Excerpts from a dataset:
===============

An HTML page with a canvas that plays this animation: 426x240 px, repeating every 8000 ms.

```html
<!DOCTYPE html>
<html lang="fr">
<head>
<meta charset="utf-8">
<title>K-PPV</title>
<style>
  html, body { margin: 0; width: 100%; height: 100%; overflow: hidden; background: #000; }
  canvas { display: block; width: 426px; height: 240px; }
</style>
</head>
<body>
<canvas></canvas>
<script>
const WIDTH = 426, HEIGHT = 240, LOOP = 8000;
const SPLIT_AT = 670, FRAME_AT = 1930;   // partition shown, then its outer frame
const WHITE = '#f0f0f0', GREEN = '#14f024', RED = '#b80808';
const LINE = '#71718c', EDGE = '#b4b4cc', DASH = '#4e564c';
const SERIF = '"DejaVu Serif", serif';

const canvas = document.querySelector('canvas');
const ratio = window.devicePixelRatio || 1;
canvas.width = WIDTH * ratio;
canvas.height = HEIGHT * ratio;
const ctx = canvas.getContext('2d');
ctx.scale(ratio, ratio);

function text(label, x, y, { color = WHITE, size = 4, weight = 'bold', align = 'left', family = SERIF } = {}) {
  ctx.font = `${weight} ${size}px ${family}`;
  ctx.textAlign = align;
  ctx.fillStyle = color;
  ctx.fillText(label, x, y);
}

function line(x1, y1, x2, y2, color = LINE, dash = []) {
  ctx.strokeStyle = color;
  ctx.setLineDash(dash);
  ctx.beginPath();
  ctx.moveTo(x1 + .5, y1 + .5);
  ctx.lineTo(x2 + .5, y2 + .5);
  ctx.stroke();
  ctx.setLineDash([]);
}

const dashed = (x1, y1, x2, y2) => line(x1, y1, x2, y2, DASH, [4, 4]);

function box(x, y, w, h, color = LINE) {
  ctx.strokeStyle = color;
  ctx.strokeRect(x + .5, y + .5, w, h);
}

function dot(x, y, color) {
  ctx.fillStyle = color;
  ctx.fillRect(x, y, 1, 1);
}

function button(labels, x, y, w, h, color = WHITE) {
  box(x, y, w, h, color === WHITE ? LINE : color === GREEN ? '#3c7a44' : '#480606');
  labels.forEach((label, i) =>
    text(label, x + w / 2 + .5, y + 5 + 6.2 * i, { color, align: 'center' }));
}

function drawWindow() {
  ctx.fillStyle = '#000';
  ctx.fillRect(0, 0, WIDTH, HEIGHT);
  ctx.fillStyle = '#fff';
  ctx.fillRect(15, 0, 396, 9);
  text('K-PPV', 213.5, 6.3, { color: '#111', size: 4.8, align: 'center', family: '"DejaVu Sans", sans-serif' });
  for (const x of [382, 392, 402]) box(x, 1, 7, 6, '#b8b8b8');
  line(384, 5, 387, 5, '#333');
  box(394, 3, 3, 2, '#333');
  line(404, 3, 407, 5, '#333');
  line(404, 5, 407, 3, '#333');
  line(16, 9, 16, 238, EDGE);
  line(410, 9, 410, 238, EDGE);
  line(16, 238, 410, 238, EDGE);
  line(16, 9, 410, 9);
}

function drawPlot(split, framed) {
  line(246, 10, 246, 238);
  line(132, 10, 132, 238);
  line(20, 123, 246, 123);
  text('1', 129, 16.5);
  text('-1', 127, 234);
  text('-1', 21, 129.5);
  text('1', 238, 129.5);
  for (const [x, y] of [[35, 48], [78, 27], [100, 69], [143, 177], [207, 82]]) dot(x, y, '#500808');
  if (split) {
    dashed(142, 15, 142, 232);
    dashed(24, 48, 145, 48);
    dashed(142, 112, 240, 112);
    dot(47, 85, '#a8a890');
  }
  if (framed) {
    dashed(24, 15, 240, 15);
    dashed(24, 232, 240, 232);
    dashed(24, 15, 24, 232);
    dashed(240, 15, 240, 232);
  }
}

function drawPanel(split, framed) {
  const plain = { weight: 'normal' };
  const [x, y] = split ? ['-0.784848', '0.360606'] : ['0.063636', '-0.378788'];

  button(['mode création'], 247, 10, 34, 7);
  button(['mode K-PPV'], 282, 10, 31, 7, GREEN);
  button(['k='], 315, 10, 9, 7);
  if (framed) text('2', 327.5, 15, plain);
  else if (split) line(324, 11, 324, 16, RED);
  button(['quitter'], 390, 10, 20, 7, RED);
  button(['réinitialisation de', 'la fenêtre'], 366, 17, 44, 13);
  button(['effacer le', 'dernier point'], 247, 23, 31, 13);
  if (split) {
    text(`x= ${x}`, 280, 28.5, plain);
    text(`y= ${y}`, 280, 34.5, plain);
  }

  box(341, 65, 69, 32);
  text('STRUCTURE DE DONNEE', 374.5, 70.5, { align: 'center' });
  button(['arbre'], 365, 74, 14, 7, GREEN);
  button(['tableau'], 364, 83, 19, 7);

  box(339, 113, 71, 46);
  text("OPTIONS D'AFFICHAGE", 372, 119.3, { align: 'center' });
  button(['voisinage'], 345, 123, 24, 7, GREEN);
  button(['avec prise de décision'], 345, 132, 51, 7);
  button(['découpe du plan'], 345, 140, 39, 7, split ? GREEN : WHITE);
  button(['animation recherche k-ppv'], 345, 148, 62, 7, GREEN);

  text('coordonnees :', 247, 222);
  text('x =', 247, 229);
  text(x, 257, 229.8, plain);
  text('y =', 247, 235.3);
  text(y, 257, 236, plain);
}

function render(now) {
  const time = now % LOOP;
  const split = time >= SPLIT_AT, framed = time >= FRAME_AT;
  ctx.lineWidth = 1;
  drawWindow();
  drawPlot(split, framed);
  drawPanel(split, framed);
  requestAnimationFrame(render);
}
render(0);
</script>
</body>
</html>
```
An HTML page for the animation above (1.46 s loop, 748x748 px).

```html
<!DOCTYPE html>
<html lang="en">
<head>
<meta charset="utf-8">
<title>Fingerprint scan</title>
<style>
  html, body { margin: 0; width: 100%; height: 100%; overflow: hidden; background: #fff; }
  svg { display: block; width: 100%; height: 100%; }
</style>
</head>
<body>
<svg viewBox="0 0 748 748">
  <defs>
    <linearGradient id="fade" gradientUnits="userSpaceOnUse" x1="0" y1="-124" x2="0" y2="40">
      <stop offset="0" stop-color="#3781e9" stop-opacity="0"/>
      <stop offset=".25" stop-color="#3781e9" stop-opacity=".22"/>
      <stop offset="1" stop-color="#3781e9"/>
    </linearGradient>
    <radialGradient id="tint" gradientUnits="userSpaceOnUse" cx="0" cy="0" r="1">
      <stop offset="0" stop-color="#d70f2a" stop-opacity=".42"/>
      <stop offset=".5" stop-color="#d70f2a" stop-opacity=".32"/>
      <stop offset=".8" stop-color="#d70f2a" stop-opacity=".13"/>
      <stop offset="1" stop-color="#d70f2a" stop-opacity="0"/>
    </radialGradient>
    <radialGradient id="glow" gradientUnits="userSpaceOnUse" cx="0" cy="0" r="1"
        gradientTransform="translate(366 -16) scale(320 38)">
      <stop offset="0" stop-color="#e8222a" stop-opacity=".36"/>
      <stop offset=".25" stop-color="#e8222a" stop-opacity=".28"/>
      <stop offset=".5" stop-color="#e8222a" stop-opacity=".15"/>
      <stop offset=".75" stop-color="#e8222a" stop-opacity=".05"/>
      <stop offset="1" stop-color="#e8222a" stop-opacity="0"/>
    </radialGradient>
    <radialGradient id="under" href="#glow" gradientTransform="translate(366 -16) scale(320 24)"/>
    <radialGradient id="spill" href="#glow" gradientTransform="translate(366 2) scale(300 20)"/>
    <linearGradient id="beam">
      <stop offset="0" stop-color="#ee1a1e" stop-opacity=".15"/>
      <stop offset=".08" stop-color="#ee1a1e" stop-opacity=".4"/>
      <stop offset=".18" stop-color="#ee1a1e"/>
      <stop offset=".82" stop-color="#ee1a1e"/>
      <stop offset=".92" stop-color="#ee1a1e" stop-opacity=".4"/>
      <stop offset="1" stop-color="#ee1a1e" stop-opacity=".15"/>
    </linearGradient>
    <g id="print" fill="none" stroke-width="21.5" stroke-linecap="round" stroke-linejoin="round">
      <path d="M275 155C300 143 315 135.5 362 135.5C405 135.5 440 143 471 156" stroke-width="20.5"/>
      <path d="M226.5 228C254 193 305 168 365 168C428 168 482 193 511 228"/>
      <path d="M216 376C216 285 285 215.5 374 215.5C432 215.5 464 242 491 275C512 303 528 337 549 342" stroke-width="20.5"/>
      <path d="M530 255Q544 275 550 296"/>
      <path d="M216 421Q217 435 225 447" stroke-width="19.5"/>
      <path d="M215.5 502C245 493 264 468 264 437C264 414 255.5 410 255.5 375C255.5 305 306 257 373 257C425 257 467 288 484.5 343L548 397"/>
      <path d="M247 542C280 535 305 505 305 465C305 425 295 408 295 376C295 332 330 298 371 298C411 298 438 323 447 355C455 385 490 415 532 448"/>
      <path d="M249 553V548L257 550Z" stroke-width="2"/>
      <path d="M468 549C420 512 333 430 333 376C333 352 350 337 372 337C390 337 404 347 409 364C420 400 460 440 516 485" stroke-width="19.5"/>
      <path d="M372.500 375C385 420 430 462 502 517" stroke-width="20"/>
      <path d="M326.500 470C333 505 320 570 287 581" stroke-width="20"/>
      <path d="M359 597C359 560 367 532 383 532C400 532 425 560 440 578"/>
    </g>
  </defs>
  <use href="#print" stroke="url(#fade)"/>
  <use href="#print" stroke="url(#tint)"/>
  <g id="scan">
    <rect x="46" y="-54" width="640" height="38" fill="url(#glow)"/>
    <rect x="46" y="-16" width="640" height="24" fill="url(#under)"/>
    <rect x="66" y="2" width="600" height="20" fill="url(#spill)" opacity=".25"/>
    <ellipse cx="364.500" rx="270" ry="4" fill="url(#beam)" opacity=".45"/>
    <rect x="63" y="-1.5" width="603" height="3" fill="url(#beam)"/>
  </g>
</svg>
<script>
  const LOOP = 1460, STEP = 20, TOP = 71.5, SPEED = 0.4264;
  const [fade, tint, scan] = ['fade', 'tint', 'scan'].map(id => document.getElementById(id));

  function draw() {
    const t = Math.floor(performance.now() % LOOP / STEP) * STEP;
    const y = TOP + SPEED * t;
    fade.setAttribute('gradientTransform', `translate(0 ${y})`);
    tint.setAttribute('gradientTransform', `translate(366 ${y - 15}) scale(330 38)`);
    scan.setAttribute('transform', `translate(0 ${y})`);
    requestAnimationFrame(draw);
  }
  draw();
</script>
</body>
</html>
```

===============

EXERCISE REQUIREMENTS » Among the entries above, find every line holding "canvas" and copy it.

TASK RESULT »
An HTML page with a canvas that plays this animation: 426x240 px, repeating every 8000 ms.
  canvas { display: block; width: 426px; height: 240px; }
<canvas></canvas>
const canvas = document.querySelector('canvas');
canvas.width = WIDTH * ratio;
canvas.height = HEIGHT * ratio;
const ctx = canvas.getContext('2d');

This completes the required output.